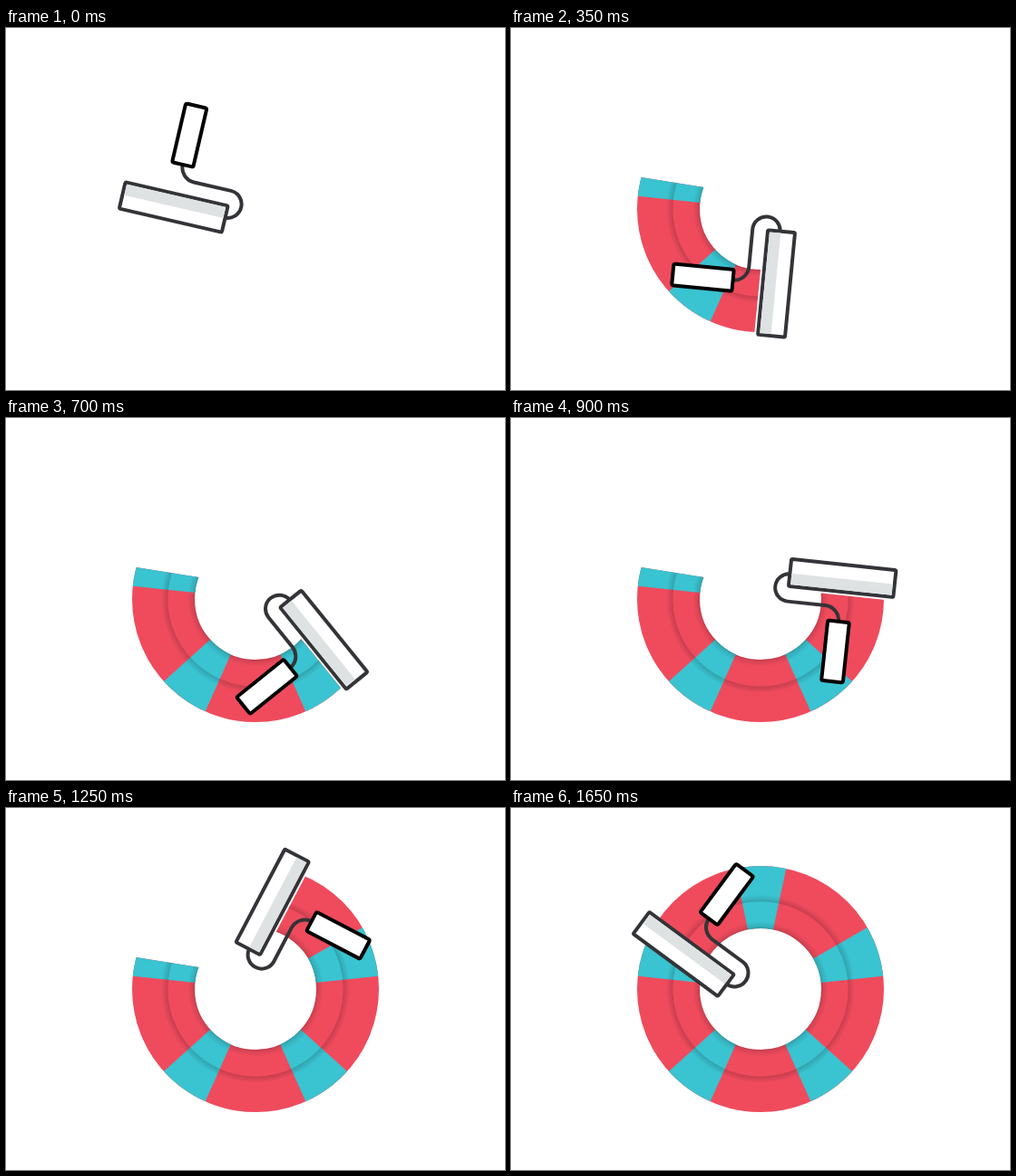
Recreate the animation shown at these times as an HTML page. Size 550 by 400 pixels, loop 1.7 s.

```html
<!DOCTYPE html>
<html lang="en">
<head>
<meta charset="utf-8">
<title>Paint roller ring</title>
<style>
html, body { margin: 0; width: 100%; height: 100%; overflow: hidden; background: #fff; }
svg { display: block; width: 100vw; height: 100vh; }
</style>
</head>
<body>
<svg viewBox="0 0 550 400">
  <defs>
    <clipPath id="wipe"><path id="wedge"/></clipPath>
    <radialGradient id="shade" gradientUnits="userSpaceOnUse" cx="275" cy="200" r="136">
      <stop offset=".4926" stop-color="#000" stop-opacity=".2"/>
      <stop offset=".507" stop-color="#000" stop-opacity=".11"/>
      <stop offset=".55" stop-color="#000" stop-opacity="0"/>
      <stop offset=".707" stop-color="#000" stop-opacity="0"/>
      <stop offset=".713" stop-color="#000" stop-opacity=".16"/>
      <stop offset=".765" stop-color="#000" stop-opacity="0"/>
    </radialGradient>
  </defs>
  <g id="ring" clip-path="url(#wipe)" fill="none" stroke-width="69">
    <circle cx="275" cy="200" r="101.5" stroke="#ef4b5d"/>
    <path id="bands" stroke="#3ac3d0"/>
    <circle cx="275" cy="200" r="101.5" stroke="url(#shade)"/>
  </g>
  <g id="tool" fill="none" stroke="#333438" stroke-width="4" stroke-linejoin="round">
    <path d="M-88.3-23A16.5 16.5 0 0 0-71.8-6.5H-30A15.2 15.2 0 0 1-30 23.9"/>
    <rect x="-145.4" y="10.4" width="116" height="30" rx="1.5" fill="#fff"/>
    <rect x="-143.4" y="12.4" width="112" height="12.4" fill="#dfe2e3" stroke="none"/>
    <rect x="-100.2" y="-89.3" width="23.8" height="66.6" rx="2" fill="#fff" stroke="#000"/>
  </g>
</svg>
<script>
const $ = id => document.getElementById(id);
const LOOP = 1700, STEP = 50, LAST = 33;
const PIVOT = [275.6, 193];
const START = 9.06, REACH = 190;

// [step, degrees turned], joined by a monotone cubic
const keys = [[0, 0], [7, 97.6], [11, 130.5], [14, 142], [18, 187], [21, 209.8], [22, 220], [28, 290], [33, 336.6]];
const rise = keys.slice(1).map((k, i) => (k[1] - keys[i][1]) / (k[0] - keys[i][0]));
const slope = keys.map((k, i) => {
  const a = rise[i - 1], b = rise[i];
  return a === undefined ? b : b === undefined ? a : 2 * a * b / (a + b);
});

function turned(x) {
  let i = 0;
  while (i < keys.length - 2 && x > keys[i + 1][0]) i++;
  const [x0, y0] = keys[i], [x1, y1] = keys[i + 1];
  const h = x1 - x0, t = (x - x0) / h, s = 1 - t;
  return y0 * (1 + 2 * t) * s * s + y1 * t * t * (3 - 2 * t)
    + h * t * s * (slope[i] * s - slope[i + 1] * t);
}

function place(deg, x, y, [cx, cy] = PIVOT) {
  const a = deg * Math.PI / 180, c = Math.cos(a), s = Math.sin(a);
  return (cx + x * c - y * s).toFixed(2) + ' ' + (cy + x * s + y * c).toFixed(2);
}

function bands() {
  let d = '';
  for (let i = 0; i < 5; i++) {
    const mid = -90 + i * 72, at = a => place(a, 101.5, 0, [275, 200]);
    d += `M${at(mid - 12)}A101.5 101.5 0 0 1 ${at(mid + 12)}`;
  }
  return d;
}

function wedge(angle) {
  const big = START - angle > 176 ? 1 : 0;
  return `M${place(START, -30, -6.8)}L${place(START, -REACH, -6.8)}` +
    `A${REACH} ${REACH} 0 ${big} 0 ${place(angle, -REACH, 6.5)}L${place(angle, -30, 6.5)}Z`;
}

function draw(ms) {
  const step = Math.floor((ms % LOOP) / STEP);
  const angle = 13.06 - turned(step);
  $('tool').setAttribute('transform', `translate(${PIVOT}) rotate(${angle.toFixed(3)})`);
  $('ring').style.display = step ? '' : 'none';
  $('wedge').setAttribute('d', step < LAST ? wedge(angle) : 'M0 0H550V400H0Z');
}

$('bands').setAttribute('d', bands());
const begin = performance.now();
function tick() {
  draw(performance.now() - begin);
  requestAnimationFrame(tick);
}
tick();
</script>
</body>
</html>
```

■ ■ ■ ■

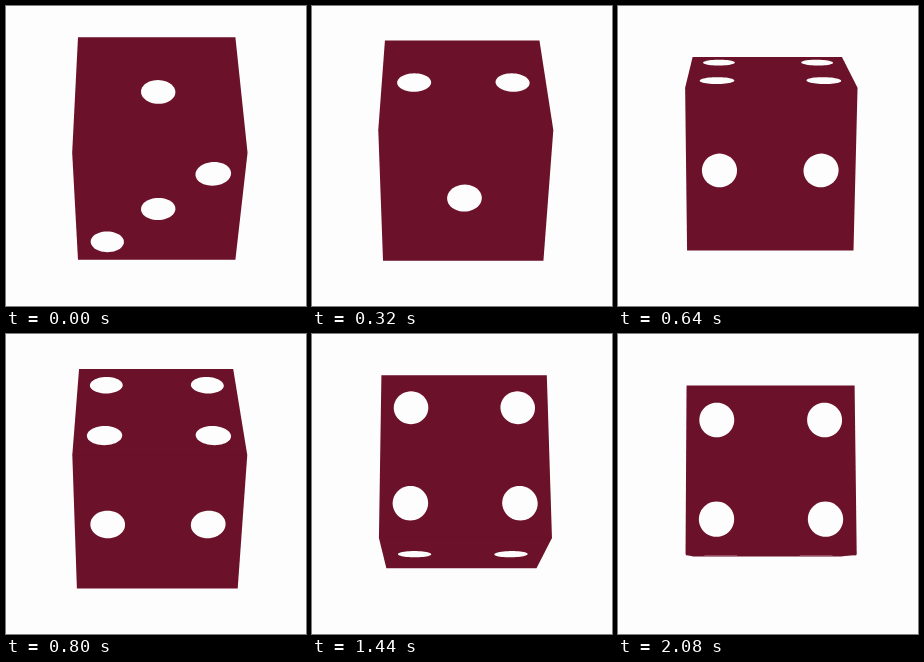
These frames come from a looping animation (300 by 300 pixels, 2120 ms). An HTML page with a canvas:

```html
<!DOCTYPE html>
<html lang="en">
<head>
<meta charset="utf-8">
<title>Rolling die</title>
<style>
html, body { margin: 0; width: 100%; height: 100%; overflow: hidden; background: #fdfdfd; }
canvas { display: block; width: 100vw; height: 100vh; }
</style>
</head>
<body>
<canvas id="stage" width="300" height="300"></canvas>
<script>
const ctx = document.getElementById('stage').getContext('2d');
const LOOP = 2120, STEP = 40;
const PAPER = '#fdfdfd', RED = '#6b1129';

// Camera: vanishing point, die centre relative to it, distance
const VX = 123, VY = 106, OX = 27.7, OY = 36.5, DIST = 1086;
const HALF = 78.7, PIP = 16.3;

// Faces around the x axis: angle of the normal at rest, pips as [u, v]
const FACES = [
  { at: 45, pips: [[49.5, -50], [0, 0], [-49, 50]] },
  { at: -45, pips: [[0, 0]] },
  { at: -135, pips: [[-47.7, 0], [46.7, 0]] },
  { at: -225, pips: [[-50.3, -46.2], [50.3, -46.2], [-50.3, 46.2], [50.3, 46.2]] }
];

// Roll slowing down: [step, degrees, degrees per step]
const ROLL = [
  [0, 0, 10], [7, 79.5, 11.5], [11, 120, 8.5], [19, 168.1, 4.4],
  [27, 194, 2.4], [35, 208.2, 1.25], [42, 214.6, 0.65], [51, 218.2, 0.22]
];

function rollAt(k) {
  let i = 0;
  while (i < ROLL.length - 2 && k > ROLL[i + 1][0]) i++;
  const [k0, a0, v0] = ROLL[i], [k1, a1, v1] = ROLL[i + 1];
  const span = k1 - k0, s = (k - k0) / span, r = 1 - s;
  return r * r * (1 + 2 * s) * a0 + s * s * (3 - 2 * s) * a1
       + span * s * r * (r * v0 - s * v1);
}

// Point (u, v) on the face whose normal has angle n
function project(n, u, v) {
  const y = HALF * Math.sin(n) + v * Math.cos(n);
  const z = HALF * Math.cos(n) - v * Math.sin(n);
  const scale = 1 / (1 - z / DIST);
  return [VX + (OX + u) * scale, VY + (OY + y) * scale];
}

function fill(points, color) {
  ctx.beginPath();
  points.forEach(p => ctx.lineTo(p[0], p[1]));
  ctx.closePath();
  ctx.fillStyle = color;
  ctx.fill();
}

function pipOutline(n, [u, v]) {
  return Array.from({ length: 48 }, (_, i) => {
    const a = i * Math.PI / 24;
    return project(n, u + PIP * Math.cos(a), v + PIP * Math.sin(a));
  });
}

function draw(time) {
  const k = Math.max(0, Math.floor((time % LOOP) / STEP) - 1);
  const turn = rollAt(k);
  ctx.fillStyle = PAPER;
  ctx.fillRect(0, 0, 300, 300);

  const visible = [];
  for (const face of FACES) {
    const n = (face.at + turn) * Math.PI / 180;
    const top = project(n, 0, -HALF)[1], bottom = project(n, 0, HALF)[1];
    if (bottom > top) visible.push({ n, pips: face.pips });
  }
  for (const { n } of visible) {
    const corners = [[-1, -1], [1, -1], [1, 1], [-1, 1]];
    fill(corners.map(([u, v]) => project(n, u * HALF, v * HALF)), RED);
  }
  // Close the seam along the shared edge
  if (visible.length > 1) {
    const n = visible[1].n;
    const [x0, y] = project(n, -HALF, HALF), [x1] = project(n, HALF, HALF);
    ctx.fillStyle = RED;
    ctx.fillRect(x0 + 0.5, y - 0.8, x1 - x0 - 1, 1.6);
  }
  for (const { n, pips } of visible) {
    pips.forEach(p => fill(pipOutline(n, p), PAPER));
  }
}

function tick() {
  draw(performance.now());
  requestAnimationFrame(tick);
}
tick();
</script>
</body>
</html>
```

■ ■ ■ ■

Your task: Scan the records for the string "width" and show every line that contains it.

Exercise answer:
html, body { margin: 0; width: 100%; height: 100%; overflow: hidden; background: #fff; }
svg { display: block; width: 100vw; height: 100vh; }
  <g id="ring" clip-path="url(#wipe)" fill="none" stroke-width="69">
  <g id="tool" fill="none" stroke="#333438" stroke-width="4" stroke-linejoin="round">
    <rect x="-145.4" y="10.4" width="116" height="30" rx="1.5" fill="#fff"/>
    <rect x="-143.4" y="12.4" width="112" height="12.4" fill="#dfe2e3" stroke="none"/>
    <rect x="-100.2" y="-89.3" width="23.8" height="66.6" rx="2" fill="#fff" stroke="#000"/>
html, body { margin: 0; width: 100%; height: 100%; overflow: hidden; background: #fdfdfd; }
canvas { display: block; width: 100vw; height: 100vh; }
<canvas id="stage" width="300" height="300"></canvas>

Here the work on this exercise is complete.